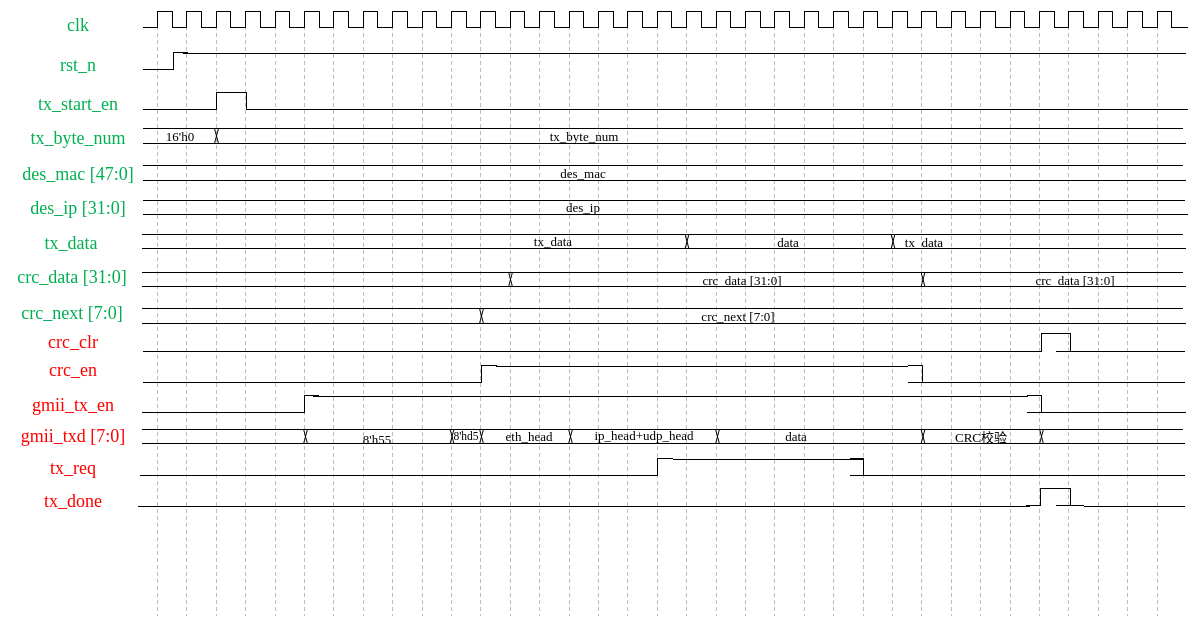
<!DOCTYPE html>
<html lang="en">
<head>
<meta charset="utf-8">
<title>Transmit timing diagram</title>
<style>
:root {
  --paper: #ffffff;
  --ink: #000000;
  --grid: #bdbdbd;
  --input: #00b050;
  --output: #ff0000;
}
* { margin: 0; padding: 0; box-sizing: border-box; }
body { width: 1200px; height: 629px; overflow: hidden; background: var(--paper); }
.timing {
  position: relative;
  width: 1200px;
  height: 629px;
  overflow: hidden;
  font-family: "Liberation Serif", "Noto Sans CJK SC", serif;
}
.waves { position: absolute; left: 0; top: 0; display: block; }
.waves path { fill: none; stroke: var(--ink); stroke-width: 1; shape-rendering: crispEdges; }
.waves .grid { stroke: var(--grid); stroke-dasharray: 4 3; }
.waves .cross { shape-rendering: auto; }
.signals, .values { list-style: none; }
.signals li, .values li {
  position: absolute;
  left: calc(var(--x) * 1px);
  top: calc(var(--y) * 1px);
  transform: translate(-50%, -50%);
  height: 20px;
  line-height: 20px;
  white-space: nowrap;
}
.signals li { font-size: 18px; }
.input { color: var(--input); }
.output { color: var(--output); }
.values li { font-size: 13px; color: var(--ink); }
.values .small { font-size: 11.5px; }
</style>
</head>
<body>
<main class="timing">
  <svg class="waves" width="1200" height="629" viewBox="0 0 1200 629" aria-hidden="true">
    <defs>
      <path id="cross" class="cross" d="M-2 0L2 15M2 0L-2 15"/>
      <path id="ticks" class="grid" d="M157.5 12v604M186.9 12v604M216.3 12v604M245.7 12v604M275.1 12v604"/>
      <path id="pulses" d="M157.5 27.5v-16h14.7v16h14.7v-16h14.7v16h14.7v-16h14.7v16h14.7v-16h14.7v16h14.7v-16h14.7v16h14.7"/>
    </defs>

    <g id="clock-grid">
      <use href="#ticks"/>
      <use href="#ticks" x="147"/>
      <use href="#ticks" x="294"/>
      <use href="#ticks" x="441"/>
      <use href="#ticks" x="588"/>
      <use href="#ticks" x="735"/>
      <use href="#ticks" x="882"/>
    </g>

    <g id="clk">
      <path d="M143 27.5h15M1186 27.5h2"/>
      <use href="#pulses"/>
      <use href="#pulses" x="147"/>
      <use href="#pulses" x="294"/>
      <use href="#pulses" x="441"/>
      <use href="#pulses" x="588"/>
      <use href="#pulses" x="735"/>
      <use href="#pulses" x="882"/>
    </g>

    <path id="rst_n" d="M143 69.5h30.5v-17h14M183 53.5h1003"/>
    <path id="tx_start_en" d="M143 109.5h73.5v-17h15M232 92.5h14.5v17h941"/>

    <g id="tx_byte_num">
      <path d="M143 128.5h1040M143 143.5h1043"/>
      <use href="#cross" x="216.5" y="128.5"/>
    </g>
    <path id="des_mac" d="M143 165.5h1040M143 180.5h1043"/>
    <path id="des_ip" d="M143 200.5h1042M143 214.5h1045"/>

    <g id="tx_data">
      <path d="M142 234.5h1041M142 248.5h1044"/>
      <use href="#cross" x="687" y="234"/>
      <use href="#cross" x="893" y="234"/>
    </g>
    <g id="crc_data">
      <path d="M142 272.5h1041M142 286.5h1044"/>
      <use href="#cross" x="510.5" y="272"/>
      <use href="#cross" x="923" y="272"/>
    </g>
    <g id="crc_next">
      <path d="M142 308.5h1041M142 323.5h1044"/>
      <use href="#cross" x="481.5" y="308.5"/>
    </g>

    <path id="crc_clr" d="M143 351.5h898.5v-18h14M1056 333.5h14.5v18M1056 351.5h129"/>
    <path id="crc_en" d="M143 382.5h338.5v-17h15M496 366.5h412M908 365.5h14.5v17M908 382.5h277"/>
    <path id="gmii_tx_en" d="M142 412.5h162.5v-17h14M313 396.5h715M1027 395.5h14.5v17M1027 412.5h159"/>

    <g id="gmii_txd">
      <path d="M142 429.5h1041M142 443.5h1043"/>
      <use href="#cross" x="305.5" y="429"/>
      <use href="#cross" x="452" y="429"/>
      <use href="#cross" x="481.5" y="429"/>
      <use href="#cross" x="570.5" y="429"/>
      <use href="#cross" x="717.5" y="429"/>
      <use href="#cross" x="923" y="429"/>
      <use href="#cross" x="1041.5" y="429"/>
    </g>

    <path id="tx_req" d="M140 475.5h517.5v-17h15M673 459.5h190M850 458.5h13.5v17M850 475.5h335"/>
    <path id="tx_done" d="M138 506.5h892M1026 505.5h14.5v-17h15M1056 488.5h14.5v17M1056 505.5h28M1084 506.5h101"/>
  </svg>

  <ul class="signals">
    <li class="input" style="--x:78;--y:25">clk</li>
    <li class="input" style="--x:78;--y:65">rst_n</li>
    <li class="input" style="--x:78;--y:104">tx_start_en</li>
    <li class="input" style="--x:78;--y:138">tx_byte_num</li>
    <li class="input" style="--x:78;--y:174">des_mac [47:0]</li>
    <li class="input" style="--x:78;--y:208">des_ip [31:0]</li>
    <li class="input" style="--x:71;--y:243">tx_data</li>
    <li class="input" style="--x:72;--y:277">crc_data [31:0]</li>
    <li class="input" style="--x:72;--y:313">crc_next [7:0]</li>
    <li class="output" style="--x:73;--y:342">crc_clr</li>
    <li class="output" style="--x:73;--y:370">crc_en</li>
    <li class="output" style="--x:73;--y:405">gmii_tx_en</li>
    <li class="output" style="--x:73;--y:436">gmii_txd [7:0]</li>
    <li class="output" style="--x:73;--y:468">tx_req</li>
    <li class="output" style="--x:73;--y:501">tx_done</li>
  </ul>

  <ul class="values">
    <li style="--x:180;--y:137">16'h0</li>
    <li style="--x:584;--y:137">tx_byte_num</li>
    <li style="--x:583;--y:174">des_mac</li>
    <li style="--x:583;--y:208">des_ip</li>
    <li style="--x:553;--y:242">tx_data</li>
    <li style="--x:788;--y:243">data</li>
    <li style="--x:924;--y:243">tx_data</li>
    <li style="--x:742;--y:281">crc_data [31:0]</li>
    <li style="--x:1075;--y:281">crc_data [31:0]</li>
    <li style="--x:738;--y:317">crc_next [7:0]</li>
    <li style="--x:377;--y:440">8'h55</li>
    <li class="small" style="--x:466;--y:436">8'hd5</li>
    <li style="--x:529;--y:437">eth_head</li>
    <li style="--x:644;--y:436">ip_head+udp_head</li>
    <li style="--x:796;--y:437">data</li>
    <li lang="zh-Hans" style="--x:981;--y:438">CRC校验</li>
  </ul>
</main>
</body>
</html>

___

- [Work to complete]: Set down the whole listing exactly as given, except for the pictures.

- [Result of this task]:
<!DOCTYPE html>
<html lang="en">
<head>
<meta charset="utf-8">
<title>Transmit timing diagram</title>
<style>
:root {
  --paper: #ffffff;
  --ink: #000000;
  --grid: #bdbdbd;
  --input: #00b050;
  --output: #ff0000;
}
* { margin: 0; padding: 0; box-sizing: border-box; }
body { width: 1200px; height: 629px; overflow: hidden; background: var(--paper); }
.timing {
  position: relative;
  width: 1200px;
  height: 629px;
  overflow: hidden;
  font-family: "Liberation Serif", "Noto Sans CJK SC", serif;
}
.waves { position: absolute; left: 0; top: 0; display: block; }
.waves path { fill: none; stroke: var(--ink); stroke-width: 1; shape-rendering: crispEdges; }
.waves .grid { stroke: var(--grid); stroke-dasharray: 4 3; }
.waves .cross { shape-rendering: auto; }
.signals, .values { list-style: none; }
.signals li, .values li {
  position: absolute;
  left: calc(var(--x) * 1px);
  top: calc(var(--y) * 1px);
  transform: translate(-50%, -50%);
  height: 20px;
  line-height: 20px;
  white-space: nowrap;
}
.signals li { font-size: 18px; }
.input { color: var(--input); }
.output { color: var(--output); }
.values li { font-size: 13px; color: var(--ink); }
.values .small { font-size: 11.5px; }
</style>
</head>
<body>
<main class="timing">
  <svg class="waves" width="1200" height="629" viewBox="0 0 1200 629" aria-hidden="true">
    <defs>
      <path id="cross" class="cross" d="M-2 0L2 15M2 0L-2 15"/>
      <path id="ticks" class="grid" d="M157.5 12v604M186.9 12v604M216.3 12v604M245.7 12v604M275.1 12v604"/>
      <path id="pulses" d="M157.5 27.5v-16h14.7v16h14.7v-16h14.7v16h14.7v-16h14.7v16h14.7v-16h14.7v16h14.7v-16h14.7v16h14.7"/>
    </defs>

    <g id="clock-grid">
      <use href="#ticks"/>
      <use href="#ticks" x="147"/>
      <use href="#ticks" x="294"/>
      <use href="#ticks" x="441"/>
      <use href="#ticks" x="588"/>
      <use href="#ticks" x="735"/>
      <use href="#ticks" x="882"/>
    </g>

    <g id="clk">
      <path d="M143 27.5h15M1186 27.5h2"/>
      <use href="#pulses"/>
      <use href="#pulses" x="147"/>
      <use href="#pulses" x="294"/>
      <use href="#pulses" x="441"/>
      <use href="#pulses" x="588"/>
      <use href="#pulses" x="735"/>
      <use href="#pulses" x="882"/>
    </g>

    <path id="rst_n" d="M143 69.5h30.5v-17h14M183 53.5h1003"/>
    <path id="tx_start_en" d="M143 109.5h73.5v-17h15M232 92.5h14.5v17h941"/>

    <g id="tx_byte_num">
      <path d="M143 128.5h1040M143 143.5h1043"/>
      <use href="#cross" x="216.5" y="128.5"/>
    </g>
    <path id="des_mac" d="M143 165.5h1040M143 180.5h1043"/>
    <path id="des_ip" d="M143 200.5h1042M143 214.5h1045"/>

    <g id="tx_data">
      <path d="M142 234.5h1041M142 248.5h1044"/>
      <use href="#cross" x="687" y="234"/>
      <use href="#cross" x="893" y="234"/>
    </g>
    <g id="crc_data">
      <path d="M142 272.5h1041M142 286.5h1044"/>
      <use href="#cross" x="510.5" y="272"/>
      <use href="#cross" x="923" y="272"/>
    </g>
    <g id="crc_next">
      <path d="M142 308.5h1041M142 323.5h1044"/>
      <use href="#cross" x="481.5" y="308.5"/>
    </g>

    <path id="crc_clr" d="M143 351.5h898.5v-18h14M1056 333.5h14.5v18M1056 351.5h129"/>
    <path id="crc_en" d="M143 382.5h338.5v-17h15M496 366.5h412M908 365.5h14.5v17M908 382.5h277"/>
    <path id="gmii_tx_en" d="M142 412.5h162.5v-17h14M313 396.5h715M1027 395.5h14.5v17M1027 412.5h159"/>

    <g id="gmii_txd">
      <path d="M142 429.5h1041M142 443.5h1043"/>
      <use href="#cross" x="305.5" y="429"/>
      <use href="#cross" x="452" y="429"/>
      <use href="#cross" x="481.5" y="429"/>
      <use href="#cross" x="570.5" y="429"/>
      <use href="#cross" x="717.5" y="429"/>
      <use href="#cross" x="923" y="429"/>
      <use href="#cross" x="1041.5" y="429"/>
    </g>

    <path id="tx_req" d="M140 475.5h517.5v-17h15M673 459.5h190M850 458.5h13.5v17M850 475.5h335"/>
    <path id="tx_done" d="M138 506.5h892M1026 505.5h14.5v-17h15M1056 488.5h14.5v17M1056 505.5h28M1084 506.5h101"/>
  </svg>

  <ul class="signals">
    <li class="input" style="--x:78;--y:25">clk</li>
    <li class="input" style="--x:78;--y:65">rst_n</li>
    <li class="input" style="--x:78;--y:104">tx_start_en</li>
    <li class="input" style="--x:78;--y:138">tx_byte_num</li>
    <li class="input" style="--x:78;--y:174">des_mac [47:0]</li>
    <li class="input" style="--x:78;--y:208">des_ip [31:0]</li>
    <li class="input" style="--x:71;--y:243">tx_data</li>
    <li class="input" style="--x:72;--y:277">crc_data [31:0]</li>
    <li class="input" style="--x:72;--y:313">crc_next [7:0]</li>
    <li class="output" style="--x:73;--y:342">crc_clr</li>
    <li class="output" style="--x:73;--y:370">crc_en</li>
    <li class="output" style="--x:73;--y:405">gmii_tx_en</li>
    <li class="output" style="--x:73;--y:436">gmii_txd [7:0]</li>
    <li class="output" style="--x:73;--y:468">tx_req</li>
    <li class="output" style="--x:73;--y:501">tx_done</li>
  </ul>

  <ul class="values">
    <li style="--x:180;--y:137">16'h0</li>
    <li style="--x:584;--y:137">tx_byte_num</li>
    <li style="--x:583;--y:174">des_mac</li>
    <li style="--x:583;--y:208">des_ip</li>
    <li style="--x:553;--y:242">tx_data</li>
    <li style="--x:788;--y:243">data</li>
    <li style="--x:924;--y:243">tx_data</li>
    <li style="--x:742;--y:281">crc_data [31:0]</li>
    <li style="--x:1075;--y:281">crc_data [31:0]</li>
    <li style="--x:738;--y:317">crc_next [7:0]</li>
    <li style="--x:377;--y:440">8'h55</li>
    <li class="small" style="--x:466;--y:436">8'hd5</li>
    <li style="--x:529;--y:437">eth_head</li>
    <li style="--x:644;--y:436">ip_head+udp_head</li>
    <li style="--x:796;--y:437">data</li>
    <li lang="zh-Hans" style="--x:981;--y:438">CRC校验</li>
  </ul>
</main>
</body>
</html>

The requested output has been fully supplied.